Controlling weeds (rubber vine) with fire
The control of weeds presents an ongoing challenge to land managers throughout Australia. Weeds pose a threat to native flora and fauna, by out-competing and displacing native plants, causing changes in fire intensity and frequency, and by rarely providing the habitat and resources that are required to support native wildlife. The presence of weeds ultimately leads to a loss of biodiversity, and a less diverse ecosystem that is often likely to be less resilient to change.
The degree of weed invasion and therefore control efforts varies considerably between the AWC Sanctuaries, and is usually most significant in areas that have historically been grazed. For example, sheep and goats had grazed Faure Island sanctuary for over 80 years, and as a result, a number of weed species were established. Management objectives are not only to eradicate priority species such as the African Boxthorn and Buffel Grass, but also to create habitat conditions that encourage recolonisation by native species, rather than weeds.
Karakamia Sanctuary is relatively weed free, however a variety of weed species such as Arum Lilies, Lupins, Watsonia, and many introduced grasses, are widespread in the area surrounding the sanctuary and present the constant threat of reinvasion. AWC staff and volunteers work together to eradicate any weed outbreaks that do occur.

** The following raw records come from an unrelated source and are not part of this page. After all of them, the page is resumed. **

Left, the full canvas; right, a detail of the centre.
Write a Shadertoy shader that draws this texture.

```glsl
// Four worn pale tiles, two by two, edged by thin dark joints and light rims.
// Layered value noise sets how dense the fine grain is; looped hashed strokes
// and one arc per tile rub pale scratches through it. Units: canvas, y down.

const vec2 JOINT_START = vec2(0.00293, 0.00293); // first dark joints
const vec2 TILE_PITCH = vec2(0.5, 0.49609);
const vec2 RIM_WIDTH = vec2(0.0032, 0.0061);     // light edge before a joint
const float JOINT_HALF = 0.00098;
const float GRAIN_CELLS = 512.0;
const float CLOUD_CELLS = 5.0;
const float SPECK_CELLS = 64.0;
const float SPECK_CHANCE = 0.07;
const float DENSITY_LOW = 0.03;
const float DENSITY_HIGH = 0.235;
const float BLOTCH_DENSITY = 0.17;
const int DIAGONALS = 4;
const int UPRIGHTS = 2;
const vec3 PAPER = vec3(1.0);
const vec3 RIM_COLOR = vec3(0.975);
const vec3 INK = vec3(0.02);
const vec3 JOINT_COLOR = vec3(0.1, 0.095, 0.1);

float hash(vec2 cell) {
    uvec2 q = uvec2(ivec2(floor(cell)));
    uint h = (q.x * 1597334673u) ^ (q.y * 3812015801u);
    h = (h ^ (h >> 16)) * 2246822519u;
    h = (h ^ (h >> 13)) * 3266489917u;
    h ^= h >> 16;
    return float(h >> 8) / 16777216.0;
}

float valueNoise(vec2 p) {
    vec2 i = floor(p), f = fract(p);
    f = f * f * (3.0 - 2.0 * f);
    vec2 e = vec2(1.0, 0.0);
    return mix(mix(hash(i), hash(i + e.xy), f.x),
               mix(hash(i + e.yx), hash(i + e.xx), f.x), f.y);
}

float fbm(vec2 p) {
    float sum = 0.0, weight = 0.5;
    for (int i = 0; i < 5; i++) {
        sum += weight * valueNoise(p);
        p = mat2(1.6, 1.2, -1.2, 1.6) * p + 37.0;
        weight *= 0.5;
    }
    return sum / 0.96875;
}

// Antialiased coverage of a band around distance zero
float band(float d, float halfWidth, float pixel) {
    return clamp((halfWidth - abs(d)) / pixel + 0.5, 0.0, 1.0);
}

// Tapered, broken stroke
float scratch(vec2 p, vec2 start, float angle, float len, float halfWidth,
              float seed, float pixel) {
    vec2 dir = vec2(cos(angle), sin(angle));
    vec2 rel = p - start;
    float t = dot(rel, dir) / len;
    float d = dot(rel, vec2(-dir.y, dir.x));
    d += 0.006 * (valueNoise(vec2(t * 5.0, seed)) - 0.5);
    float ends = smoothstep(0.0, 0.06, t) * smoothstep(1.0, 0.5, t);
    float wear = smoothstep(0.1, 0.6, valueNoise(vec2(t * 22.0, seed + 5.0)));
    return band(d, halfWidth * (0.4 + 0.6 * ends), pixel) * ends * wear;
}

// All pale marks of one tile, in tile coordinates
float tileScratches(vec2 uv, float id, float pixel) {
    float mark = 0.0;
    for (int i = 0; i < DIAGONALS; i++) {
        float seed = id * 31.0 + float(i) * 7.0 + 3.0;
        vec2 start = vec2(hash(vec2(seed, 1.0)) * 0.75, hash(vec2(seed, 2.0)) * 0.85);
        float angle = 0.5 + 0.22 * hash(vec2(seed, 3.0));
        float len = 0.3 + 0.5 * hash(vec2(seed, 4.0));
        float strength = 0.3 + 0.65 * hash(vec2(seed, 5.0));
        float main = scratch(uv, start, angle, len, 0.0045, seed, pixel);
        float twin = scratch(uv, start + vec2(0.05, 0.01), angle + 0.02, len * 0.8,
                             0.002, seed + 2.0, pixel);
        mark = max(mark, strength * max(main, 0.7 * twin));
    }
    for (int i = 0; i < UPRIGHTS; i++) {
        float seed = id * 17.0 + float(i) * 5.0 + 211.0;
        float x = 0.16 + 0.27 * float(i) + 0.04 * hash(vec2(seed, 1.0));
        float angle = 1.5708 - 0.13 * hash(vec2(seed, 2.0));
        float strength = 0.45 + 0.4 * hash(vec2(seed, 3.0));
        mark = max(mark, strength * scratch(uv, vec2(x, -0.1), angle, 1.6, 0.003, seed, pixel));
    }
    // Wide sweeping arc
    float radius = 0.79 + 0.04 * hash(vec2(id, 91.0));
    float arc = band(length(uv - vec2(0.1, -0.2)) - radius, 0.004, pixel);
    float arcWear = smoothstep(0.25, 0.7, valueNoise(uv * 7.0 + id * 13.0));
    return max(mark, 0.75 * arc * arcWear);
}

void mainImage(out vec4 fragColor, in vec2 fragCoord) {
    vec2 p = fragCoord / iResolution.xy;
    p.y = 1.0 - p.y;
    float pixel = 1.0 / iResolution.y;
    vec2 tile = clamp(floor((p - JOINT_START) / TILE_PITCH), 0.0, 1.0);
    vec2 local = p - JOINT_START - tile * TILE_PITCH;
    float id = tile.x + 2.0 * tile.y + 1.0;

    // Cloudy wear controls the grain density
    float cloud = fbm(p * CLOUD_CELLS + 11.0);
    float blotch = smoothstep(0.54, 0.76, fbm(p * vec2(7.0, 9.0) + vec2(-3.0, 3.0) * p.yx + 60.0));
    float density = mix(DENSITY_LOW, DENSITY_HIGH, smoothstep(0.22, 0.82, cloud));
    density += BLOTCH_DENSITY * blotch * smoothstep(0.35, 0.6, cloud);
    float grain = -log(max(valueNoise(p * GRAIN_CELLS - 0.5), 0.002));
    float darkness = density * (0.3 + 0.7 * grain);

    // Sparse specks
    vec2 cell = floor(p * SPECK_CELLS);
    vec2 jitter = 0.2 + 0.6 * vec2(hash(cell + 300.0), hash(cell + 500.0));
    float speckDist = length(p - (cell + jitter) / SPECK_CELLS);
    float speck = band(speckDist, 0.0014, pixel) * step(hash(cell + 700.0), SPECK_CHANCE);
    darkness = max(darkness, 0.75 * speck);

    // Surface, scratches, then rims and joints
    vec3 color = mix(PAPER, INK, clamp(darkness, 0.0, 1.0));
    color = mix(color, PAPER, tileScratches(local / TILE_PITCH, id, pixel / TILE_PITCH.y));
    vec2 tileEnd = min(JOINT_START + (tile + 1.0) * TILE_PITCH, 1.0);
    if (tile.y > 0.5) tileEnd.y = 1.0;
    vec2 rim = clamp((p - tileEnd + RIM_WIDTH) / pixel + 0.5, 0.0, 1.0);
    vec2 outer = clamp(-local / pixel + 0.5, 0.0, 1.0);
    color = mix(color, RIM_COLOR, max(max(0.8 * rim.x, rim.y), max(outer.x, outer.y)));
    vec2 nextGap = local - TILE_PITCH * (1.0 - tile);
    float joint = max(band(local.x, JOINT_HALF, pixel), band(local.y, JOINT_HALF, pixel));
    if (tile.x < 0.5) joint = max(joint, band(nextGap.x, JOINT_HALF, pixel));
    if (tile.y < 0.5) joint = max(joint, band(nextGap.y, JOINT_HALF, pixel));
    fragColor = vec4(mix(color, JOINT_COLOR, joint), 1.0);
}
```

An example of this program can be found at the following AWC sanctuaries;